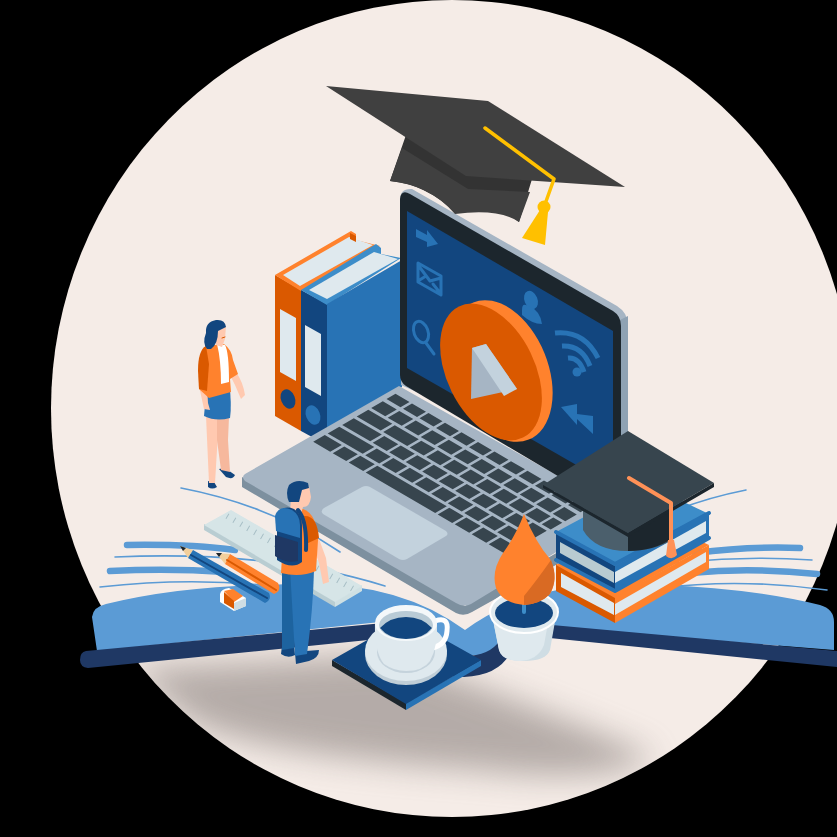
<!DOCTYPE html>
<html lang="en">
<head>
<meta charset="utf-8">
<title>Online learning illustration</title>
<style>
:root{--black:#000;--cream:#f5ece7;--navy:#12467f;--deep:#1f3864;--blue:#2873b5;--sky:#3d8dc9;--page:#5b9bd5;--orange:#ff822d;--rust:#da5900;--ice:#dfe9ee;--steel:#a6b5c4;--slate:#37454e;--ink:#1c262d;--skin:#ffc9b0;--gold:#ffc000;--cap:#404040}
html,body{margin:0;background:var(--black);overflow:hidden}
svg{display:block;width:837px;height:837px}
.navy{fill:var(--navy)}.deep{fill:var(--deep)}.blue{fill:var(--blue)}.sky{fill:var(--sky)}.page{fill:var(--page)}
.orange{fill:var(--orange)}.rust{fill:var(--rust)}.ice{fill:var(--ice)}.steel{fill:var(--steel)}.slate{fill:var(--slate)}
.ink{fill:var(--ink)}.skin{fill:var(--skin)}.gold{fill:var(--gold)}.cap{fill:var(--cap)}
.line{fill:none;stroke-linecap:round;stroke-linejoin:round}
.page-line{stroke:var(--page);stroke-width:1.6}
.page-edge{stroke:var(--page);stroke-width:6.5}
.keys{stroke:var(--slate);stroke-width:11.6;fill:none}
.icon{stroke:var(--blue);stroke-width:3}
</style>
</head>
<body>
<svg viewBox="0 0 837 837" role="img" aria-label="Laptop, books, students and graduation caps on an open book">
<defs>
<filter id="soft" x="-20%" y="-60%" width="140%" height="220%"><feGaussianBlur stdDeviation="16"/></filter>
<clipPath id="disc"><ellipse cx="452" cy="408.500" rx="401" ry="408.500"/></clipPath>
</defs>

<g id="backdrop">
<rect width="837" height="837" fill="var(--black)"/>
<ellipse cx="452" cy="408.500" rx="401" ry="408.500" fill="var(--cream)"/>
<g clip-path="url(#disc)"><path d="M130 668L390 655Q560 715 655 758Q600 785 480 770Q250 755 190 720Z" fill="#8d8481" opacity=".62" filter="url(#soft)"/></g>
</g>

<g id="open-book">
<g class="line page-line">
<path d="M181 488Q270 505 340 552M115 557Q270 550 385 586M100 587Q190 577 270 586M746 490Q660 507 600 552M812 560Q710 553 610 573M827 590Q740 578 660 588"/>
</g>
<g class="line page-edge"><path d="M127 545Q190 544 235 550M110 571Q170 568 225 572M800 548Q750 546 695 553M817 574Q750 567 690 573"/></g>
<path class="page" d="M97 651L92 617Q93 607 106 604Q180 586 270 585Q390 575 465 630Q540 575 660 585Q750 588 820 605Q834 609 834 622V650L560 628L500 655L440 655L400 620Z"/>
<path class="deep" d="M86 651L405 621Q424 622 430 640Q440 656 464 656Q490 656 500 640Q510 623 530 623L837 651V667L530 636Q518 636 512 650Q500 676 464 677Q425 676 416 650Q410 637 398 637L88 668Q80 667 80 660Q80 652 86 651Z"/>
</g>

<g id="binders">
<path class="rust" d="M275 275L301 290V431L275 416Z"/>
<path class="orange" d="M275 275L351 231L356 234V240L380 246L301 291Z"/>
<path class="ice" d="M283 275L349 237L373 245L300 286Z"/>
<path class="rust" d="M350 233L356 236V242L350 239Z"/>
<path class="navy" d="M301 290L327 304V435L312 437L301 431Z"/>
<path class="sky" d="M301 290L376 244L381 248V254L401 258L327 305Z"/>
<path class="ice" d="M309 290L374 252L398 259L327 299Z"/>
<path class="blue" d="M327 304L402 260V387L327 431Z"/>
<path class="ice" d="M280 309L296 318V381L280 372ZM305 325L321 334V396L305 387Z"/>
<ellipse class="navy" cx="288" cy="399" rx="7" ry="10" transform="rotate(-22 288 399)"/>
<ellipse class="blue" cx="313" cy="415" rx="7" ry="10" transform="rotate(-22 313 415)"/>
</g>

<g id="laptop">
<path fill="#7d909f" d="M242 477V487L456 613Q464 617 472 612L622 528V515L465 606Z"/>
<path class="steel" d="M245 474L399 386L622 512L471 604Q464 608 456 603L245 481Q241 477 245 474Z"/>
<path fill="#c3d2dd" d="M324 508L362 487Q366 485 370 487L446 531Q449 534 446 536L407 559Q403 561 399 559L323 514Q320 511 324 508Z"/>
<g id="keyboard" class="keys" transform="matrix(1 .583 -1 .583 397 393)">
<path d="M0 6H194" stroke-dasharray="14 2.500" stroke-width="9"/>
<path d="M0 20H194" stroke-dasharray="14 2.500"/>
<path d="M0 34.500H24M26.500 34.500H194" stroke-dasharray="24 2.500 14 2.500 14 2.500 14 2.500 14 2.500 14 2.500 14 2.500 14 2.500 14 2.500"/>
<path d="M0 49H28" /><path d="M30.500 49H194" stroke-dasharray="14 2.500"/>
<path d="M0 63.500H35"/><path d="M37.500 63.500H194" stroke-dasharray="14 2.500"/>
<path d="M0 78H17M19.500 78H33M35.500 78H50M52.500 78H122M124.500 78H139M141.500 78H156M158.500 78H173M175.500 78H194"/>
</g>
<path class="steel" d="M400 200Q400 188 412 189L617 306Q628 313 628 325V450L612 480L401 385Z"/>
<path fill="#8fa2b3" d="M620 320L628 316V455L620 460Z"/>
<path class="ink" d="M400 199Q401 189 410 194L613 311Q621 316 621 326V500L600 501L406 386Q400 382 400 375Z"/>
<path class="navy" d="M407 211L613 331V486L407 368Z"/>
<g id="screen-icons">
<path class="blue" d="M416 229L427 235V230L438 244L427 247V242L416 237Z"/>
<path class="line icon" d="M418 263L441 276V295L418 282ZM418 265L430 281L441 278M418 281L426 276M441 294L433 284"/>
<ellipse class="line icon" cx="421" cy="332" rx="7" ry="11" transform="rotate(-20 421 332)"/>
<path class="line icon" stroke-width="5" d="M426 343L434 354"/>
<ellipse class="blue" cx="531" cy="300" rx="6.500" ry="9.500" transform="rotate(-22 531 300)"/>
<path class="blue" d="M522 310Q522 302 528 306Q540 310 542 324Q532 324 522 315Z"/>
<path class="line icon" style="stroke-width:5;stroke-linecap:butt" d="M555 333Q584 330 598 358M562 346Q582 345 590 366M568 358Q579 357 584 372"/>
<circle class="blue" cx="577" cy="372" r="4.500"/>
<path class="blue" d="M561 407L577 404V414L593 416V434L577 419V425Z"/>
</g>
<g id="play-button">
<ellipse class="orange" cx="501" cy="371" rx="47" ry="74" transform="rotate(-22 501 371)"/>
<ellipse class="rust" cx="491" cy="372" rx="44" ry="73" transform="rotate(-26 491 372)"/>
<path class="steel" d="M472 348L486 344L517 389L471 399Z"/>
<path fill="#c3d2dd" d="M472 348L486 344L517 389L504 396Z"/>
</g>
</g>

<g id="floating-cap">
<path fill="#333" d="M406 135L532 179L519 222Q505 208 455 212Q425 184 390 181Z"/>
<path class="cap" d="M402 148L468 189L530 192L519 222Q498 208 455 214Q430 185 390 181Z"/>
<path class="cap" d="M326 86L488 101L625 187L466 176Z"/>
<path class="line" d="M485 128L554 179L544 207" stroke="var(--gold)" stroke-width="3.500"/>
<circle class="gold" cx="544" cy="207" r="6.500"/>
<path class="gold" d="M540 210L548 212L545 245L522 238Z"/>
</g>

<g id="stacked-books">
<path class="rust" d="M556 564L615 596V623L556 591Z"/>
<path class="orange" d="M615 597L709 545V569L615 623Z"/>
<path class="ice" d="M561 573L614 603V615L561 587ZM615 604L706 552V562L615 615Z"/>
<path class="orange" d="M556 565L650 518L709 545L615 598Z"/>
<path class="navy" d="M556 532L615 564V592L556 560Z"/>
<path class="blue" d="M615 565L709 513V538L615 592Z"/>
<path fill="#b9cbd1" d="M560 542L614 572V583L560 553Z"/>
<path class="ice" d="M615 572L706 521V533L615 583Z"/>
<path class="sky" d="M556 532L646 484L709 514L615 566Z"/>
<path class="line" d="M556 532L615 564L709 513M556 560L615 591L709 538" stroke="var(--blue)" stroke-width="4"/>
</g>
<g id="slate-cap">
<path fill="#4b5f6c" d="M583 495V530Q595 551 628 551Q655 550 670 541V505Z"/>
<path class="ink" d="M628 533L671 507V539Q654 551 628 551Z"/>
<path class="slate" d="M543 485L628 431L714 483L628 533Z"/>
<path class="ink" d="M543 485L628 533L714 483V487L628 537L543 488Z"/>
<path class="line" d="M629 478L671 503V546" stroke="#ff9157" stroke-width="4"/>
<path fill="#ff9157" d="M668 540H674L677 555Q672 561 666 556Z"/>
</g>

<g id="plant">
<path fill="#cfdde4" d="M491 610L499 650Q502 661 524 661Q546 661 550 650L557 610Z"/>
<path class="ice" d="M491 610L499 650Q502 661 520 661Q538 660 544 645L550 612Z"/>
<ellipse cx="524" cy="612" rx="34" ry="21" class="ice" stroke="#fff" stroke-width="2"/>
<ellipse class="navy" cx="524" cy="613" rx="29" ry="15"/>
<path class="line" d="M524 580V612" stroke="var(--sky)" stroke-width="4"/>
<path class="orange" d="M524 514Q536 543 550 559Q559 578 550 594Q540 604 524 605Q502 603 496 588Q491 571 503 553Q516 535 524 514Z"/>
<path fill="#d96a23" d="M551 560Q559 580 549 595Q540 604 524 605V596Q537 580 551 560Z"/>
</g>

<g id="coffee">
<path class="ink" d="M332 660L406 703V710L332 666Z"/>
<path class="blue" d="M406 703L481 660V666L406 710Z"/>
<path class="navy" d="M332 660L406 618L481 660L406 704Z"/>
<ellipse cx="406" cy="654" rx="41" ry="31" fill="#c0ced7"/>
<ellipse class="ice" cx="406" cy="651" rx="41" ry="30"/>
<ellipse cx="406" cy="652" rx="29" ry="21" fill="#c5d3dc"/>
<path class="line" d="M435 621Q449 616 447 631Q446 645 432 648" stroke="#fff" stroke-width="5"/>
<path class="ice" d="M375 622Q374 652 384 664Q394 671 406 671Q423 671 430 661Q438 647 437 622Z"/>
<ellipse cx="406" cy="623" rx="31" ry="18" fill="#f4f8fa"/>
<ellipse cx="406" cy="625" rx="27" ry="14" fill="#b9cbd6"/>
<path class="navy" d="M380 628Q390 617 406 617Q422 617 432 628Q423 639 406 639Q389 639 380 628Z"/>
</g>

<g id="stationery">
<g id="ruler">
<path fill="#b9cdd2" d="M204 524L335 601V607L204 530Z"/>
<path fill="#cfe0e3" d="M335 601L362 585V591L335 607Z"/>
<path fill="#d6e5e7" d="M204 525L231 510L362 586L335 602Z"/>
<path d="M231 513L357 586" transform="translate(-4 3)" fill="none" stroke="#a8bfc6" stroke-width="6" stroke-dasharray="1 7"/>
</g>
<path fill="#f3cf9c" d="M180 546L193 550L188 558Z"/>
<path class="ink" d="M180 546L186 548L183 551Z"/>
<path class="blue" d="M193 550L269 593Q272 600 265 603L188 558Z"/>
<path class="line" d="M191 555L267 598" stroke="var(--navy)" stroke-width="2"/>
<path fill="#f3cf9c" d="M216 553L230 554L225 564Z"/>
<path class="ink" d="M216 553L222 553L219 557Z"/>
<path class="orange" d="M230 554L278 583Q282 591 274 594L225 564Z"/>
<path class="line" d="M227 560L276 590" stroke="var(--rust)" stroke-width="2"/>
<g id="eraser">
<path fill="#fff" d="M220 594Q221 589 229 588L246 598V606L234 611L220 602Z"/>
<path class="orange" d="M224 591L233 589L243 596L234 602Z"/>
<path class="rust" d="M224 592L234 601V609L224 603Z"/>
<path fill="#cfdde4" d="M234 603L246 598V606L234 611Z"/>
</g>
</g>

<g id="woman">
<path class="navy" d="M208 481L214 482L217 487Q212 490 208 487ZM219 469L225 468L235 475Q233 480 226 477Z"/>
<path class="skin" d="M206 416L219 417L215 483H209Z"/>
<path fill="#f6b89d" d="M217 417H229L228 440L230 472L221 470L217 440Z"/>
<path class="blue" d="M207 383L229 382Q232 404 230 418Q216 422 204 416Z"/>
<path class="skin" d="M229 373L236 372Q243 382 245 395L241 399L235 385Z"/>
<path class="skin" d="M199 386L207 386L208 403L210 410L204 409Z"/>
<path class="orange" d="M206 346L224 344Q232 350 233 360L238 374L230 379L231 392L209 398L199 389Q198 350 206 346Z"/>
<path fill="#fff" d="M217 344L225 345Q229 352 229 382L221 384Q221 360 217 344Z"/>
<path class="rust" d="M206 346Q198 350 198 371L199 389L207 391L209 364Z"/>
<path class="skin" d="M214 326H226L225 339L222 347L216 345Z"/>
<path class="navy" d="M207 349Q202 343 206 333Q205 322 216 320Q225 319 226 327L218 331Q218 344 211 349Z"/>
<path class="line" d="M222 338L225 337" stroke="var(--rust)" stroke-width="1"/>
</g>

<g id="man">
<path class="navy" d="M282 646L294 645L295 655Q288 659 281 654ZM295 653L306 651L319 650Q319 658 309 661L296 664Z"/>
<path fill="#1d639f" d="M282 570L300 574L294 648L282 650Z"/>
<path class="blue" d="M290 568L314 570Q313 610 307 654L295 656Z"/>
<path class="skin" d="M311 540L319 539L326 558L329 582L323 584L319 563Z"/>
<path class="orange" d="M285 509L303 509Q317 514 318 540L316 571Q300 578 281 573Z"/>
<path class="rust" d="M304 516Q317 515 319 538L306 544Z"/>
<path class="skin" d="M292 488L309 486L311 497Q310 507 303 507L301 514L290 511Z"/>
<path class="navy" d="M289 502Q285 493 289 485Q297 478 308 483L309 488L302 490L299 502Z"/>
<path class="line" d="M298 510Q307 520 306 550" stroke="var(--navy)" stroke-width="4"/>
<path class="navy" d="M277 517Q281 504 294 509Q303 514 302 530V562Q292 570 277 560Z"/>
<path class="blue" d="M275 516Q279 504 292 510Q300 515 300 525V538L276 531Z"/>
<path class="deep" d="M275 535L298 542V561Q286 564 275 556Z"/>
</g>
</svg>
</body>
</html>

==

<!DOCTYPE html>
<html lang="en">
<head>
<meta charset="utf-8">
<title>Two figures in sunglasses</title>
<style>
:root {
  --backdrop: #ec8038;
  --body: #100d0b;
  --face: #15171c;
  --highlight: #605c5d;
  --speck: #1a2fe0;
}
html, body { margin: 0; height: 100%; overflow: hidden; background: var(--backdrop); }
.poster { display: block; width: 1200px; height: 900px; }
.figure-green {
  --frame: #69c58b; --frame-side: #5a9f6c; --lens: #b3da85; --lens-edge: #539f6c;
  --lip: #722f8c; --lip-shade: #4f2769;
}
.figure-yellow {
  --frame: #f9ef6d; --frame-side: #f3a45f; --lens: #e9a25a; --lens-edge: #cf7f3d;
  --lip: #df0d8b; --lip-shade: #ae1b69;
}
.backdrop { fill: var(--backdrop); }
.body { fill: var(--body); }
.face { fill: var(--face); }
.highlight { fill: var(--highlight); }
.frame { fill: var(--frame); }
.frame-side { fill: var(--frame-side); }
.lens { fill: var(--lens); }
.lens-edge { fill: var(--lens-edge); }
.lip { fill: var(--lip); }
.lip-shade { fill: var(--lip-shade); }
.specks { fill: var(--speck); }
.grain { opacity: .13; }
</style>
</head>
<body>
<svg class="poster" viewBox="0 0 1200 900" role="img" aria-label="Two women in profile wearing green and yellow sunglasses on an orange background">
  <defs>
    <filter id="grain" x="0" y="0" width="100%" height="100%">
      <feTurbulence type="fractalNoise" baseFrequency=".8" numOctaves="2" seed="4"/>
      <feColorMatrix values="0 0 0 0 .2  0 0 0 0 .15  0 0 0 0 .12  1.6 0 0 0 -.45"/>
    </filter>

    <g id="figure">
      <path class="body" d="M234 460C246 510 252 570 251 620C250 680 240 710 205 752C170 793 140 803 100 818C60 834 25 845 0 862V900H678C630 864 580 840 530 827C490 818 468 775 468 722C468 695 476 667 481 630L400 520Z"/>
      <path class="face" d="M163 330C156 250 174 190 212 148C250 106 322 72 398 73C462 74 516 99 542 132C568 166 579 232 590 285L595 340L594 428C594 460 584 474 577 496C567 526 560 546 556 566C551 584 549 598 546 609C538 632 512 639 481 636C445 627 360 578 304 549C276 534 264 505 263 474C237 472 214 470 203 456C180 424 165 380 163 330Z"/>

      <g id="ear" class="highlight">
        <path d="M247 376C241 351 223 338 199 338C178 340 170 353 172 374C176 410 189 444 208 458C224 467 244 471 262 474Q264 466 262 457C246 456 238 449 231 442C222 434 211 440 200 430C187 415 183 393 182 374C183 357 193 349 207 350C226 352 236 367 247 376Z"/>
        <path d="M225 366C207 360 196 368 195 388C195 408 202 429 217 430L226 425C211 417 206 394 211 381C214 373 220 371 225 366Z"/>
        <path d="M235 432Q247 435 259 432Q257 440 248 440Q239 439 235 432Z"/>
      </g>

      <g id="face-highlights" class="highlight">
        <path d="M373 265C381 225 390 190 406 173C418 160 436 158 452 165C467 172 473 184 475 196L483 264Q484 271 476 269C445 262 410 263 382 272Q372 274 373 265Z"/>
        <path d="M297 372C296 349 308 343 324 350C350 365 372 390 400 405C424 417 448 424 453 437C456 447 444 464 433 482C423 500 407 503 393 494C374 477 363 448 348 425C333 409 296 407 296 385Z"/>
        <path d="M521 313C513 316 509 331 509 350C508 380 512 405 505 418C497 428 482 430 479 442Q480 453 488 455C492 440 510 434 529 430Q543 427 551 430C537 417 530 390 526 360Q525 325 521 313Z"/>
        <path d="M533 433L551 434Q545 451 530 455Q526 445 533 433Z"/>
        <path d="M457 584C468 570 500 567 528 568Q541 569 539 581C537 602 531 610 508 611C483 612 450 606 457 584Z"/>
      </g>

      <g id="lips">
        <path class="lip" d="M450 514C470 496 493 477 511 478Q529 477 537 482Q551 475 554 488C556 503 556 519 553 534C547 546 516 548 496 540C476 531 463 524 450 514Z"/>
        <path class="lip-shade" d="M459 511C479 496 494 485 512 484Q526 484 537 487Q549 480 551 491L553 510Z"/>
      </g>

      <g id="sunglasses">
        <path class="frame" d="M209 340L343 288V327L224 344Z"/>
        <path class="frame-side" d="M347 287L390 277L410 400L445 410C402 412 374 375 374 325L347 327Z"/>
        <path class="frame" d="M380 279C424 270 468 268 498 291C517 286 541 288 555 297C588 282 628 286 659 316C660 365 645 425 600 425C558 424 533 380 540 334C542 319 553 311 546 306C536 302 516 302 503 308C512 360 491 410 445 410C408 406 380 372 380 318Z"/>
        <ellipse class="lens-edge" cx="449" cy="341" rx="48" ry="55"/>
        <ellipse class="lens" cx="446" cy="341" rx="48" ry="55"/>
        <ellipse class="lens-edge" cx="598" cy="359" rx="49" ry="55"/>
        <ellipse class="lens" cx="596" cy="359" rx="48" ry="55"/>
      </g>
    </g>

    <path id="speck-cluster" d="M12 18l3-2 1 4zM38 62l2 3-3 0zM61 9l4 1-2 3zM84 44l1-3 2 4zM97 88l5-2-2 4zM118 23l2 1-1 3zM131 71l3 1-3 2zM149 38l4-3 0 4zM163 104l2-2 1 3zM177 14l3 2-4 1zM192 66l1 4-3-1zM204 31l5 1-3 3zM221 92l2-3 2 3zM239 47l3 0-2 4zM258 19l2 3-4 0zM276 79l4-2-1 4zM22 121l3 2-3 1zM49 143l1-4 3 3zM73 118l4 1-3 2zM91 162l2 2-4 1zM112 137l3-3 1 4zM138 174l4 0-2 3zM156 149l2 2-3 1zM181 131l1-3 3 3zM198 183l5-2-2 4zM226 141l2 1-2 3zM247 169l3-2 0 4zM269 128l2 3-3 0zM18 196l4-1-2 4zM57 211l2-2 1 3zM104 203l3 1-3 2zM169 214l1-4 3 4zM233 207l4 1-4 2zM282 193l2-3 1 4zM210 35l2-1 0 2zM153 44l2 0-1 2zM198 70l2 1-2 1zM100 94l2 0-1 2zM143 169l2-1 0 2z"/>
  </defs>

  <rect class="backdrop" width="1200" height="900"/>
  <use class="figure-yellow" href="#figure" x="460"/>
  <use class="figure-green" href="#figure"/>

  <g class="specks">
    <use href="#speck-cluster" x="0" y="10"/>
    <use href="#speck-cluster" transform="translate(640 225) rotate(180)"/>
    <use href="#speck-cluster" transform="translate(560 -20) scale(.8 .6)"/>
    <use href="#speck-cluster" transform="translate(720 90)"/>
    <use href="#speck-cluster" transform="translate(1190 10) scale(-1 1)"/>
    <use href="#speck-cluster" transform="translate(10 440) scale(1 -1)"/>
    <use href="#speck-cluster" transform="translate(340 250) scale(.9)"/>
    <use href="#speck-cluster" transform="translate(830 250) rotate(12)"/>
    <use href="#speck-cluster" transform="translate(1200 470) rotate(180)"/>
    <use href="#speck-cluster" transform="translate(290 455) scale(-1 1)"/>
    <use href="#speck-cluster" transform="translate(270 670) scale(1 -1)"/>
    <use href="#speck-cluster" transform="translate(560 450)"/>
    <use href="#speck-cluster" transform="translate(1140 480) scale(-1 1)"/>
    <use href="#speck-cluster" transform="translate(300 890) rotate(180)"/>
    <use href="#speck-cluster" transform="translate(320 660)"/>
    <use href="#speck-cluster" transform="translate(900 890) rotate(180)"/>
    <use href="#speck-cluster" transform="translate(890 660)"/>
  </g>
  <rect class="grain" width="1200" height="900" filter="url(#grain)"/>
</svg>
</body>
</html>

Exercise ->
Filter the listing above so that only lines holding the word "display" remain, and report those lines.

Exercise response ->
svg{display:block;width:837px;height:837px}
.poster { display: block; width: 1200px; height: 900px; }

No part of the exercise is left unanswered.